------ SUPPLIED MATERIAL ------

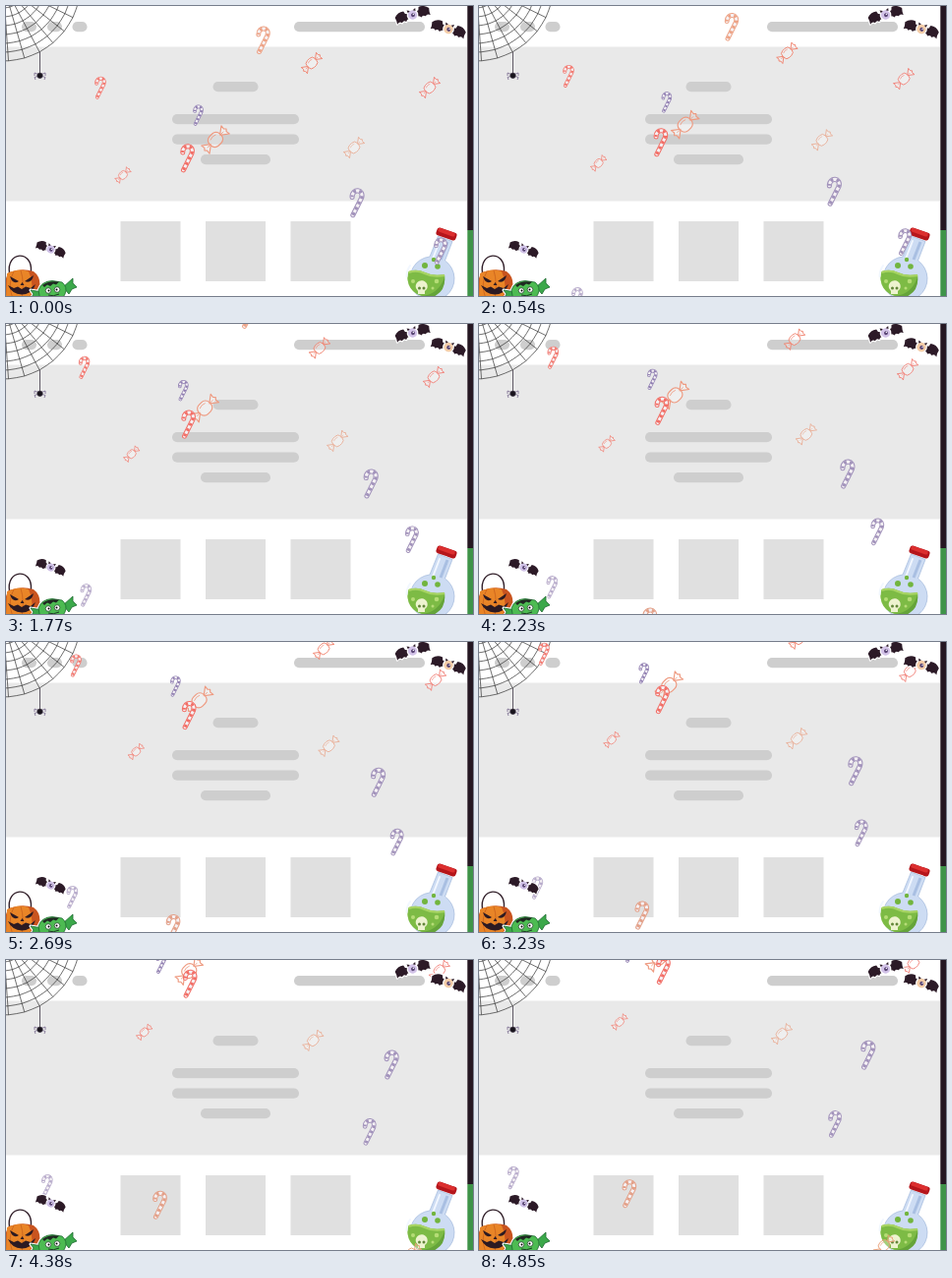
These frames come from a looping animation (475 by 295 pixels, 4920 ms). An HTML page:

```html
<!DOCTYPE html>
<html lang="en">
<head>
<meta charset="utf-8">
<title>Halloween page</title>
<style>
  html, body { margin: 0; width: 100%; height: 100%; overflow: hidden; background: #fff; }
  svg { display: block; width: 475px; height: 295px; }
</style>
</head>
<body>
<svg viewBox="0 0 475 295">
  <defs>
    <path id="hook" d="M-4 12.3L4.4-4.5C7.5-13.5-5-14.5-4.8-5.5" fill="none"/>
    <g id="cane" stroke-linecap="round">
      <use href="#hook" stroke="currentColor" stroke-width="5"/>
      <use href="#hook" stroke="#f5f1f4" stroke-width="3"/>
      <use href="#hook" stroke="currentColor" stroke-width="3.2" stroke-dasharray="2.8 3.2" stroke-linecap="butt"/>
    </g>
    <g id="candy" transform="rotate(-45)" fill="#fff" fill-opacity=".3" stroke="currentColor" stroke-width=".9" stroke-linejoin="round">
      <path d="M5 0L11-4.5L10.6-1.5L12 0L10.6 1.5L11 4.5ZM-5 0L-11-4.5L-10.6-1.5L-12 0L-10.6 1.5L-11 4.5Z"/>
      <rect x="-5.7" y="-5" width="11.4" height="10" rx="4.2"/>
      <path d="M-3-2.500Q0-4 3-2.500M6 0H9M-6 0H-9" fill="none" stroke-width=".6"/>
    </g>
    <path id="wing" d="M3-1Q5-3 7-3L8-6Q14-7 18-2Q17 1 17.500 5Q14.500 2.500 12.500 5Q10 2.500 8 5Q6 2 3 3Z"/>
    <g id="bat">
      <g fill="#2c1a27" stroke="#fff" stroke-width="2.400" paint-order="stroke" stroke-linejoin="round">
        <use href="#wing"/>
        <use href="#wing" transform="scale(-1 1)"/>
        <circle r="4.700" fill="currentColor"/>
      </g>
      <path d="M-4-3L-4.500-6L-1.500-4.500M4-3L4.500-6L1.500-4.500" fill="#2c1a27"/>
      <circle r="2" cx=".4" cy=".3" fill="#5a4675"/>
      <circle r=".7" cx="1" cy="-.4" fill="#fff"/>
    </g>
  </defs>

  <path d="M0 41.400H469V198.600H0Z" fill="#e9e9e9"/>
  <g id="pills" fill="#cecece"></g>
  <path d="M116.500 219h61v61h-61zM203 219h61v61h-61zM289.500 219h61v61h-61z" fill="#e0e0e0"/>
  <path d="M469.300 0h5.700v228h-5.700z" fill="#251722"/>
  <path d="M469.300 228h5.700v67h-5.700z" fill="#3f9449"/>

  <path id="web" fill="none" stroke="#333" stroke-width=".7"/>
  <g stroke="#3b3442" stroke-width=".8" fill="none">
    <path d="M34.500 47V68"/>
    <path d="M34 70L29 68V71M34 71L29 72.500L30 75M35 70L40 68V71M35 71L40 72.500L39 75" stroke="#77698d"/>
    <circle cx="34.500" cy="70.800" r="2.700" fill="#17131b"/>
  </g>

  <g id="flask">
    <path d="M439.500 234L454 239.500L446.500 259A22.500 22.500 0 1 1 431 255Z" fill="#cddcf3" stroke="#a9bedf" stroke-width=".8"/>
    <path d="M409.500 270Q418 267 426 271T446 273A19 19 0 1 1 409.500 270Z" fill="#7dbb45"/>
    <path d="M446 276A19 19 0 0 1 418 295Q439 296 446 276Z" fill="#65a43a"/>
    <path d="M409.500 271Q418 268 426 272T446 274" fill="none" stroke="#a9d565" stroke-width="2"/>
    <path d="M441 239L434.500 256M411 264Q407.500 269 407.500 275" fill="none" stroke="#f2f7ff" stroke-width="2" stroke-linecap="round"/>
    <path d="M449 240L442 258" stroke="#a9bfe2" stroke-width="3"/>
    <g transform="translate(448 232) rotate(19)">
      <rect x="-10.500" y="-4" width="21" height="8" rx="2.500" fill="#b5151b"/>
      <rect x="-9.500" y="-3.700" width="18" height="4" rx="2" fill="#dc2f2f"/>
    </g>
    <g fill="#72b53e">
      <circle cx="426" cy="264" r="3"/><circle cx="435" cy="258" r="2.200"/><circle cx="439" cy="265" r="2.800"/>
    </g>
    <g fill="#b5dc76">
      <circle cx="414" cy="280" r="2"/><circle cx="438" cy="280" r="2.300"/><circle cx="434" cy="287" r="1.500"/>
    </g>
    <path d="M417 287A6 6 0 1 1 428 288L426 290V293H419V290Z" fill="#edf3cf"/>
    <g fill="#63863a"><circle cx="420.500" cy="287" r="1.500"/><circle cx="425" cy="287" r="1.500"/></g>
  </g>

  <g id="sweets"></g>

  <use href="#bat" transform="translate(413.500 9) rotate(-16)" color="#d3c3e8"/>
  <use href="#bat" transform="translate(450 23.500) rotate(17)" color="#f4cda8"/>
  <use href="#bat" transform="translate(45.500 247.500) rotate(20) scale(.86)" color="#cfc1e6"/>

  <g id="pumpkin">
    <path d="M3.500 272C0 249 27 248 25.500 270" fill="none" stroke="#33212b" stroke-width="1.400"/>
    <path d="M3 271Q16 266 28 270Q36 276 34 287Q32 295 27 299H2Q-5 283 3 271Z" fill="#c9541f"/>
    <path d="M1 272Q14 266 23 270Q30 284 23 299H0Z" fill="#e98527"/>
    <path d="M8 270Q1 282 7 298M15 269Q19 282 16 298" fill="none" stroke="#cf681f"/>
    <path d="M4 275L13 280Q7 284 4 275ZM28 274L19 280Q26 283 28 274ZM16.500 281L14.500 284H18.500ZM2 284L8 287L12 285.500L16 288L20 285.500L25 287L30 283Q27 293 16 293.500Q6 293 2 284Z" fill="#2c1a22"/>
  </g>

  <g id="monster" stroke-linejoin="round">
    <path d="M58 286L68 277L68 282L72 286L67 288L64 293ZM37 291L25 289L28 293L25 298H36ZM33 289Q36 280 47 279.500L57 281Q63 286 60 293L56 300H35Z" fill="#fff" stroke="#fff" stroke-width="3"/>
    <path d="M58 286L68 277L68 282L72 286L67 288L64 293ZM37 291L25 289L28 293L25 298H36Z" fill="#3ba84a" stroke="#1d6a30" stroke-width=".8"/>
    <path d="M33 289Q36 280 47 279.500L57 281Q63 286 60 293L56 300H35Z" fill="#4dbb52" stroke="#1d6a30" stroke-width=".8"/>
    <path d="M37 284Q43 279 54 280.500L51 283.500L48 282.500L45 285L42 283.500L39 286Z" fill="#1f2822"/>
    <g fill="#fff" stroke="#1d3a24" stroke-width=".7">
      <circle cx="43" cy="289.500" r="2.800"/><circle cx="52" cy="288.500" r="2.800"/>
    </g>
    <circle cx="43.500" cy="289.500" r="1"/><circle cx="51.500" cy="288.500" r="1"/>
    <path d="M43 294Q48 296 54 293" fill="none" stroke="#1d3a24"/>
  </g>
</svg>
<script>
const LOOP = 4920, STEP = LOOP / 64;
const byId = id => document.getElementById(id);

function add(parent, tag, attrs) {
  const el = document.createElementNS('http://www.w3.org/2000/svg', tag);
  for (const name in attrs) el.setAttribute(name, attrs[name]);
  return parent.appendChild(el);
}

// x, y, width
[[16, 16, 15], [42, 16, 15], [67.5, 16, 15], [293, 16, 133],
 [210.5, 77, 46], [169, 110, 129], [169, 130.5, 129], [198, 151, 71]]
  .forEach(([x, y, width]) => add(byId('pills'), 'rect', { x, y, width, height: 10.3, rx: 5.1 }));

// The web's centre lies above the page, so only its lower right part shows.
function webPoint(radius, degrees) {
  const a = degrees * Math.PI / 180;
  return `${-3 + radius * Math.cos(a)} ${-23 + radius * Math.sin(a)}`;
}
let web = '';
for (let angle = 2; angle < 100; angle += 12) {
  web += `M${webPoint(0, 0)}L${webPoint(79, angle)}`;
  for (let radius = 25; radius <= 79; radius += 9)
    web += `M${webPoint(radius, angle)}Q${webPoint(radius, angle + 6)} ${webPoint(radius, angle + 12)}`;
}
byId('web').setAttribute('d', web);

// shape, colour, scale, start x and y, speed x and y in px per second
const sweets = [
  ['candy', '#ee9a80', 1.3, 213, 136, -6.1, -28.5],
  ['cane', '#f27970', .79, 96, 83, -9.3, -22],
  ['cane', '#eda386', .98, 261.5, 34.5, -8.5, -25],
  ['candy', '#f0826e', .98, 311, 58, 4.5, -19],
  ['candy', '#f2827a', .98, 431, 83, 2.25, -16.5],
  ['cane', '#9180b2', .73, 195.5, 111, -8.6, -24.6],
  ['cane', '#f26f67', 1, 184.5, 154.5, .6, -29.8],
  ['candy', '#e9b09a', .98, 354, 144, -9.5, -14.2],
  ['candy', '#f27a6e', .76, 119, 172, 4.95, -22.5],
  ['cane', '#a293bb', 1.03, 357, 200, 8, -21.4],
  ['cane', '#a293bb', .95, 442, 249, -16.5, -17],
  ['cane', '#b7abcb', .8, 108, 307, -15.1, -17.7],
  ['cane', '#e3a088', 1, 191.5, 358.5, -8, -25],
  ['candy', '#e99d74', .98, 412, 380, 0, -18.5],
].map(([shape, color, scale, x, y, vx, vy]) => {
  const el = add(byId('sweets'), 'use', { href: '#' + shape, color });
  return s => el.setAttribute('transform', `translate(${x + vx * s} ${y + vy * s}) scale(${scale})`);
});

function draw(now) {
  const seconds = Math.floor((now % LOOP + 4) / STEP) % 64 * STEP / 1000;
  sweets.forEach(place => place(seconds));
  requestAnimationFrame(draw);
}
draw(0);
</script>
</body>
</html>
```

------

**TASK BRIEF**: Wherever a line in the entries holds "transform", copy that line.

**RESULT OF THE TASK**:
    <g id="candy" transform="rotate(-45)" fill="#fff" fill-opacity=".3" stroke="currentColor" stroke-width=".9" stroke-linejoin="round">
        <use href="#wing" transform="scale(-1 1)"/>
    <g transform="translate(448 232) rotate(19)">
  <use href="#bat" transform="translate(413.500 9) rotate(-16)" color="#d3c3e8"/>
  <use href="#bat" transform="translate(450 23.500) rotate(17)" color="#f4cda8"/>
  <use href="#bat" transform="translate(45.500 247.500) rotate(20) scale(.86)" color="#cfc1e6"/>
  return s => el.setAttribute('transform', `translate(${x + vx * s} ${y + vy * s}) scale(${scale})`);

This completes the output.